The presidential candidates for the two main parties are all but certain, but on the topic of foreign policy there are number of contradictions that could make this race unique. Hillary Clinton will enter the general election as the most hawkish candidate—a paradox given that she is the presumed Democratic nominee and claims to regret voting for the War in Iraq. But, there isn’t much evidence to suggest that the foreign policy debacles of the recent past—including Clinton’s own in Libya—have led her to rethink her eagerness to intervene militarily. Donald Trump argues that contemporary U.S. foreign policy has been disastrous and pledges that his first instinct will not trend toward aggression and war, yet he claims the world is “more dangerous now than it has ever been.” Contrasting Clinton and Trump, the Libertarian Party candidate, Gary Johnson, advocates restraint in the use of American power and for a reduction in military spending.

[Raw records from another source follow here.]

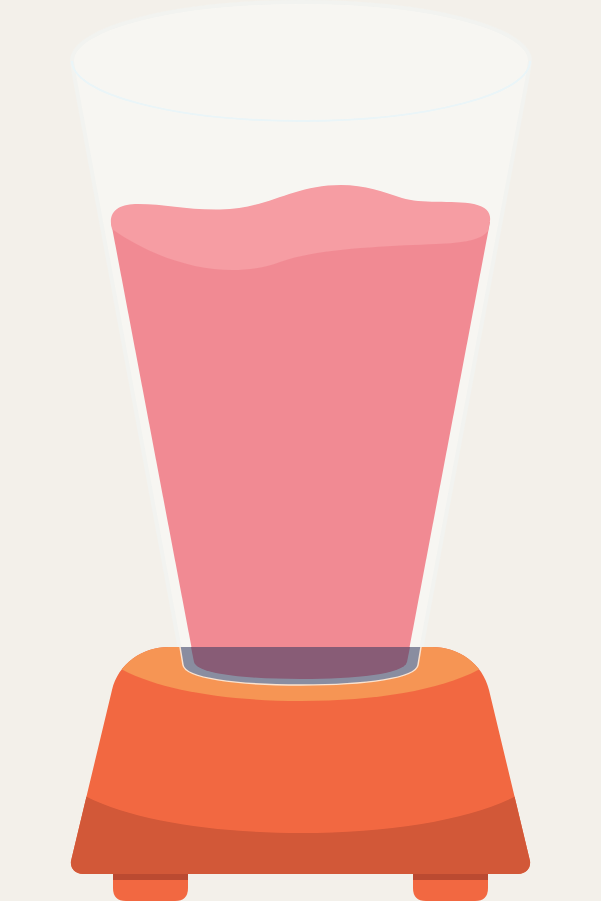
<!DOCTYPE html>
<html lang="en">
<head>
<meta charset="utf-8">
<title>Smoothie blender</title>
<style>
:root {
  --paper: #f3f0ea;
  --glass: #f7f6f2;
  --glass-edge: #f2f3f0;
  --rim-line: #eaf5f8;
  --smoothie: #f18a93;
  --smoothie-top: #f69da3;
  --base: #f26841;
  --base-top: #f69554;
  --base-shade: #d25838;
  --foot-shade: #bb4a31;
  --socket: #898da0;
  --socket-smoothie: #885c76;
  --socket-line: #fbe3cf;
}
html, body { margin: 0; background: var(--paper); overflow: hidden; }
svg { display: block; width: 601px; height: 901px; }
.glass { fill: var(--glass); stroke: var(--glass-edge); stroke-width: 4; }
.rim { fill: none; stroke: var(--rim-line); stroke-width: 2; }
.smoothie { fill: var(--smoothie); }
.smoothie-top { fill: var(--smoothie-top); }
.base { fill: var(--base); }
.base-top { fill: var(--base-top); }
.base-shade { fill: var(--base-shade); }
.foot-shade { fill: var(--foot-shade); }
.socket { fill: var(--socket); }
.socket-line { fill: none; stroke: var(--socket-line); stroke-width: 1.5; }
.socket-smoothie { fill: var(--socket-smoothie); }
</style>
</head>
<body>
<svg viewBox="0 0 601 901" role="img" aria-label="Blender filled with a pink smoothie">
  <defs>
    <path id="base-shape" d="M169 647H432C459 647 483 664 489 690L530 861C531 868 526 874 518 874H83C75 874 70 868 71 861L112 690C118 664 142 647 169 647Z"/>
    <clipPath id="base-clip"><use href="#base-shape"/></clipPath>
    <g id="foot">
      <path class="base" d="M0 874H75V888Q75 901 62 901H13Q0 901 0 888Z"/>
      <rect class="foot-shade" y="873" width="75" height="7"/>
    </g>
  </defs>

  <g id="jug">
    <path class="glass" d="M72 61C72 28 174 2 301 2S530 28 530 61L527 80L421 650H180L75 80Z"/>
    <path class="rim" d="M72 61C72 94 174 121 301 121S530 94 530 61"/>
  </g>

  <g id="drink">
    <path class="smoothie" d="M111 222L192 650H409L490 222Z"/>
    <path class="smoothie-top" d="M112 229C107 211 119 204 138 204C165 204 186 210 220 209.500C269 209 291 185 341 185C365 185 384 192 402 198C421 204 452 200 474 204C487 207 491 213 490 221L488 231C481 240 464 243 436 244C391 246 318 248 280 262C229 281 163 265 112 229Z"/>
  </g>

  <g id="motor-base">
    <use href="#foot" x="113"/>
    <use href="#foot" x="413"/>
    <use class="base" href="#base-shape"/>
    <g clip-path="url(#base-clip)">
      <path class="base-top" d="M112 640H489V664L478 670C440 690 376 701 301 701S161 690 123 670L112 664Z"/>
      <path class="base-shade" d="M60 780L87 797C133 820 213 833 301 833S468 820 514 797L541 780V880H60Z"/>
    </g>
  </g>

  <g id="socket">
    <path class="socket" d="M180 647H421L418 665C416 678 367 685 301 685S185 678 183 665Z"/>
    <path class="socket-line" d="M180 647L183 665C185 678 235 685 301 685S416 678 418 665L421 647"/>
    <path class="socket-smoothie" d="M191 647H410L407 662C404 674 356 679 301 679S197 674 194 662Z"/>
  </g>
</svg>
</body>
</html>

Which candidate is most likely to chart a new course for foreign policy in their administration? Will any make the case for restraint when faced with a conflict where U.S. vital interests are not at stake? Will a third-party candidate like Gary Johnson influence the direction of the debate? Cato vice president for defense and foreign policy studies Christopher Preble will join us to examine the candidates’ foreign-policy positions, what their historical actions suggest, and what this means for the future of U.S. engagement with the world. Chris will take your questions and discuss the future of U.S. foreign policy.